The six were cleared of the charges after their lawyer Mr Charles Chinyama applied for discharge at the close of the State case on the grounds that no prima-facie case had been proved against them.
In his ruling, Mr Katiyo said the case had not been easy to handle and it generated a lot of interest as exhibited by the media hype.
He pointed out that both the defence (Mr Chinyama) and State counsel (Mr Godwin Nyasha) were arrested and were now on remand on issues related to the case.
Mr Katiyo, however, said as a sworn in magistrate his duty was to treat every case as equal without any fear or favour.
In applications of this nature the court, Mr Katiyo said, did not look at the credibility of witnesses but whether the State managed to prove its case beyond reasonable doubt.
He added that even if the court was to accept that Mr Mliswa used the names of Minister (Saviour Kasukuwere) and his Excellency (President Mugabe) it was to instill fear in the complainant Mr Paul Westwood and not to misrepresent.
“Now if the complainant as put by this case felt threatened then I believe the charges laid against these accused are totally misplaced. This was a highly technical issue which needed thorough consideration before being brought to court,” he said.
He said even if the State was to call more witnesses the only relevant one was Mr Westwood as the case lingered on technical issues relating to Noshio Motors.
“In the final analysis it is this court’s view that the mere transfer of shares into a trust cannot constitute fraud as the person (Mr Banda) who did remained as the owner of these shares. To show that the State case has always been weak it attempted to call the previous defence counsel engaged by the accused before following up with a mocking application of re-opening its case before this ruling was given . . . ,” he said.
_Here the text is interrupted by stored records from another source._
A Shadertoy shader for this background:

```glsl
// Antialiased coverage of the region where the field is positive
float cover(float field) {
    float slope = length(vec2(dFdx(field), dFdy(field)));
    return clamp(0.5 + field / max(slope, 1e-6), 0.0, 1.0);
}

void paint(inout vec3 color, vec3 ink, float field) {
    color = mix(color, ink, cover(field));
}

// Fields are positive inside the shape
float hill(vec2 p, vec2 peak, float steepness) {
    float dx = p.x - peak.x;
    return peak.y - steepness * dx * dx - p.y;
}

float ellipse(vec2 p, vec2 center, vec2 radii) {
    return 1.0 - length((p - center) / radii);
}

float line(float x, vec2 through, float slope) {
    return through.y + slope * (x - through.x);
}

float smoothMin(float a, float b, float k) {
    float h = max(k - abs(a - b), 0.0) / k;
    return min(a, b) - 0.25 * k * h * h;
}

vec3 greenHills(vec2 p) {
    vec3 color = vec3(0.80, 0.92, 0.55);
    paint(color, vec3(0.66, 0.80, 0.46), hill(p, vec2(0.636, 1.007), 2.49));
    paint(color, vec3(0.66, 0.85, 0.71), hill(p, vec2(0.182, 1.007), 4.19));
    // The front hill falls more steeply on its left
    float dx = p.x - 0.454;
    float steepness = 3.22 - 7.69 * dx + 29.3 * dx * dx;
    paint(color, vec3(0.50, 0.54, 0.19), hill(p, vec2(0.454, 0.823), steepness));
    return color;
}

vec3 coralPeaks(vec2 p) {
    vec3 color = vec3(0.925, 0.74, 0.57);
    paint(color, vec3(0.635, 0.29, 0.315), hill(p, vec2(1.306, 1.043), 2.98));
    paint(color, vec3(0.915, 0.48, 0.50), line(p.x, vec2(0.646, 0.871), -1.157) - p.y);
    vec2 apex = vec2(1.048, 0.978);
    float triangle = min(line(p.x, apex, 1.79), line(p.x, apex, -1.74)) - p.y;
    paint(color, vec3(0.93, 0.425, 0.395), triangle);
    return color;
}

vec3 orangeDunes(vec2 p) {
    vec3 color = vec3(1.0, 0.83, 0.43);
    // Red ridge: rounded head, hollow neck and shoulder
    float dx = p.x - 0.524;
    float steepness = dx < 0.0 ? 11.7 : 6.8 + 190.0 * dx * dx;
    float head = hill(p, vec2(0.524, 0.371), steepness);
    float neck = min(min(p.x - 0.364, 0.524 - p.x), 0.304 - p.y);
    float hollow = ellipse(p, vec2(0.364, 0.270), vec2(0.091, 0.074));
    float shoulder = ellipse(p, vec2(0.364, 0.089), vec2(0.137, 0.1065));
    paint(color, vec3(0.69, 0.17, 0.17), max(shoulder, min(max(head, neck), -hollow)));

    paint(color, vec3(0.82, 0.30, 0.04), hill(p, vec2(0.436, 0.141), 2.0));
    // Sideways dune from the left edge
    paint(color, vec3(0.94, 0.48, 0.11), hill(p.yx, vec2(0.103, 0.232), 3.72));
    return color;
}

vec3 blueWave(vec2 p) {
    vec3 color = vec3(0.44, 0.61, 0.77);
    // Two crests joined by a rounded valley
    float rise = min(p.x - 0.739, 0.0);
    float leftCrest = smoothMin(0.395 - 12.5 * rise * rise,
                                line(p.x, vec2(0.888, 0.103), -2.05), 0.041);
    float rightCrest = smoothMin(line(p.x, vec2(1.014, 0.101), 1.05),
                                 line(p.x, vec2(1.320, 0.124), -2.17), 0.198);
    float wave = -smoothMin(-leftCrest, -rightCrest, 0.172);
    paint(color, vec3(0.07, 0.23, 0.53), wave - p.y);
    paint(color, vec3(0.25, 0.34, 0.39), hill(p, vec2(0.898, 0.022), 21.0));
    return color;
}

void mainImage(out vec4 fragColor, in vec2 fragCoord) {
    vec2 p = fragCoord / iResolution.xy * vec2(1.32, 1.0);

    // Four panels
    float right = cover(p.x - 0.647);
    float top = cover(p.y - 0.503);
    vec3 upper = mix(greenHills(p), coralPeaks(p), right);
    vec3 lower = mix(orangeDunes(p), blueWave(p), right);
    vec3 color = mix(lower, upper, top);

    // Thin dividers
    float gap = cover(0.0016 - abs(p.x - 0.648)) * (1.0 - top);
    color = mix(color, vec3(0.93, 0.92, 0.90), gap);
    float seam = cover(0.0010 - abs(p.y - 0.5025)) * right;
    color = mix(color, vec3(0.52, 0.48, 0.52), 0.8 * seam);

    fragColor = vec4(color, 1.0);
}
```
The magistrate said the company in question was run like a tuckshop, as it did not carry out any meetings. Mr Katiyo said no competent court could convict the six on such evidence hence they were entitled to a discharge at the close of the State. Mr Mliswa was alleged to have misrepresented to Mr Westwood that President Mugabe and Youth, Indigenisation and Empowerment Minister Saviour Kasukuwere gave him permission to take over 50 percent of his company, Noshio Investments Limited. The company was valued at US$2,1 million while Mr Banda owned the other half.
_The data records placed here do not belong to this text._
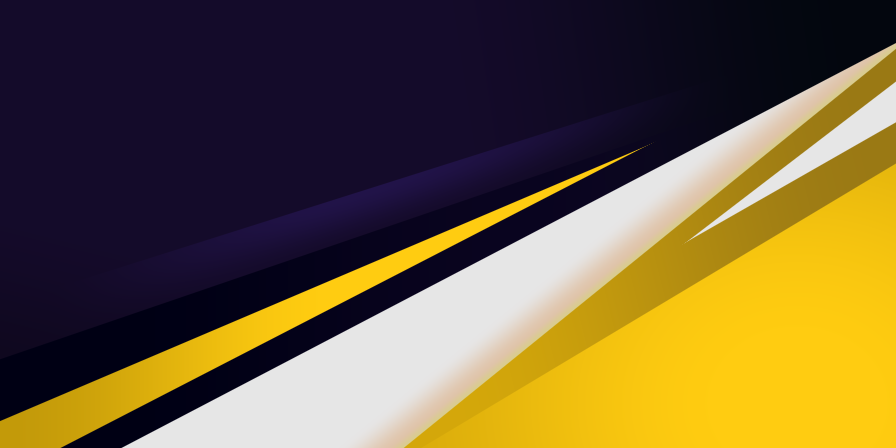
Give the GLSL for this background, as a Shadertoy shader.

```glsl
const vec3 NIGHT = vec3(0.080, 0.042, 0.165);
const vec3 NIGHT_EDGE = vec3(0.010, 0.025, 0.055);
const vec3 VIOLET = vec3(0.130, 0.075, 0.285);
const vec3 ABYSS = vec3(0.000, 0.000, 0.080);
const vec3 ABYSS_LIT = vec3(0.035, 0.015, 0.120);
const vec3 PAPER = vec3(0.902, 0.900, 0.900);
const vec3 PEACH = vec3(0.875, 0.765, 0.660);
const vec3 CREAM = vec3(0.850, 0.800, 0.560);
const vec3 GOLD = vec3(1.000, 0.800, 0.065);
const vec3 GOLD_DEEP = vec3(0.830, 0.655, 0.040);
const vec3 BRONZE = vec3(0.605, 0.475, 0.080);

const vec2 GOLD_CENTER = vec2(1.78, 0.10);
const vec2 SPIKE_TIP = vec2(1.438, 0.672);
const vec2 SHARD_TIP = vec2(1.534, 0.461);
const float GLOW_WIDTH = 0.092;

// Signed distance to the line a-b, positive on its left (above when a is left of b).
float above(vec2 p, vec2 a, vec2 b) {
    vec2 d = normalize(b - a);
    return d.x * (p.y - a.y) - d.y * (p.x - a.x);
}

// Antialiased coverage of a signed distance.
float cover(float d) {
    float soft = 0.7 / iResolution.y;
    return smoothstep(-soft, soft, d);
}

// Dark backdrop with a faint violet ribbon and a deep shadow.
vec3 nightSky(vec2 p) {
    float corner = smoothstep(1.0, 2.0, p.x + 0.15 * (p.y - 0.5));
    vec3 color = mix(NIGHT, NIGHT_EDGE, corner);
    color *= mix(0.72, 1.0, smoothstep(0.15, 0.55, p.y + 0.25 * p.x));

    float ribbonTop = -above(p, vec2(0.0, 0.318), vec2(1.102, 0.667));
    float shadowTop = -above(p, vec2(0.0, 0.198), vec2(1.172, 0.599));
    float depth = ribbonTop / max(ribbonTop - shadowTop, 0.01);
    float along = smoothstep(0.1, 0.8, p.x) * (1.0 - smoothstep(0.85, 1.65, p.x));
    float sheen = along * (1.0 - smoothstep(0.0, 1.1, depth));
    color = mix(color, VIOLET, cover(ribbonTop) * sheen);

    vec3 shadow = mix(ABYSS, ABYSS_LIT, smoothstep(0.3, 1.1, p.x));
    float fade = 1.0 - smoothstep(1.15, 1.7, p.x);
    return mix(color, shadow, cover(shadowTop) * fade);
}

// Thin gold spike, brightest around its middle.
vec3 addSpike(vec3 color, vec2 p) {
    float upper = -above(p, vec2(0.0, 0.060), SPIKE_TIP);
    float lower = above(p, vec2(0.135, 0.0), SPIKE_TIP);
    vec3 tint = mix(GOLD_DEEP * 0.92, GOLD, smoothstep(0.0, 0.75, p.x));
    return mix(color, tint, cover(min(upper, lower)));
}

// Pale band with a warm glow along its lower edge.
vec3 addBand(vec3 color, vec2 p, float lowerEdge) {
    float upper = -above(p, vec2(0.271, 0.0), vec2(2.0, 0.904));
    float warm = 1.0 - smoothstep(0.012, GLOW_WIDTH, lowerEdge);
    vec3 tint = mix(PAPER, PEACH, warm);
    tint = mix(tint, CREAM, 1.0 - smoothstep(0.0, 0.022, lowerEdge));
    return mix(color, tint, cover(upper));
}

// Gold corner with a bronze shade strip and a pale shard.
vec3 goldCorner(vec2 p) {
    float reach = length((p - GOLD_CENTER) * vec2(0.85, 1.0));
    vec3 color = mix(GOLD, GOLD_DEEP, smoothstep(0.12, 0.92, reach));

    float strip = above(p, vec2(0.940, 0.0), vec2(2.0, 0.635));
    vec3 shade = mix(GOLD_DEEP, BRONZE, smoothstep(0.95, 2.05, p.x + 0.25 * (p.y - 0.3)));
    color = mix(color, shade, cover(strip));

    float upper = -above(p, SHARD_TIP, vec2(2.0, 0.818));
    float lower = above(p, SHARD_TIP, vec2(2.0, 0.727));
    return mix(color, PAPER, cover(min(upper, lower)));
}

void mainImage(out vec4 fragColor, in vec2 fragCoord) {
    vec2 p = fragCoord / iResolution.xy * vec2(2.0, 1.0);
    float goldEdge = above(p, vec2(0.901, 0.0), vec2(2.0, 0.891));

    vec3 color = nightSky(p);
    color = addSpike(color, p);
    color = addBand(color, p, goldEdge);
    color = mix(color, goldCorner(p), cover(-goldEdge));
    fragColor = vec4(color, 1.0);
}
```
The State alleged that in October 2009, Mr Westwood and Mr Banda had a dispute over alleged misappropriation of money by Mr Banda’s wife, Brendaly, who was the company’s finance and human resources manager and had withdrawn US$25 000 without Westwood’s knowledge.
The State alleged that in August 2009, Banda borrowed US$100 000 from Mr Mliswa at five- percent interest per month.
Mr Banda allegedly failed to repay the loan at the agreed rate and Mliswa is said to have demanded that he surrender his Noshio shares to him to offset the debt.
Meanwhile a State witness in the case in which Mliswa is accused of stealing irrigation equipment and a 60kVA generator from a Karoi farmer on Tuesday denied making a police report against him.
Mr John Coast said he was in good books with Mliswa. Mr Coast was testifying in the theft trial of Mliswa, which opened on Tuesday before another magistrate Mr Munamato Mutevedzi facing theft charges.
Under cross-examination by defence lawyer Mr Chinyama, Mr Coast said they were in ‘good books’ and did not report the matter to the police. Earlier in his testimony Mr Coast said he entered into an agreement in which he sold his farm equipment to Mliswa. Mr Chinyama questioned Mr Coast where the pressure could have come from.
Mr Coast said he did not remember visiting the police station in connection with the case. State Prosecutor Ms Rufaro Mhandu alleged that Mliswa stole irrigation equipment and two generators from Mr Coast of Hesketh and Westland farms.
It is alleged that he hired youths who besieged Hesketh and Westland farms following which he allegedly took control of the farms where he allegedly stole farming equipment all valued at over US$300 000.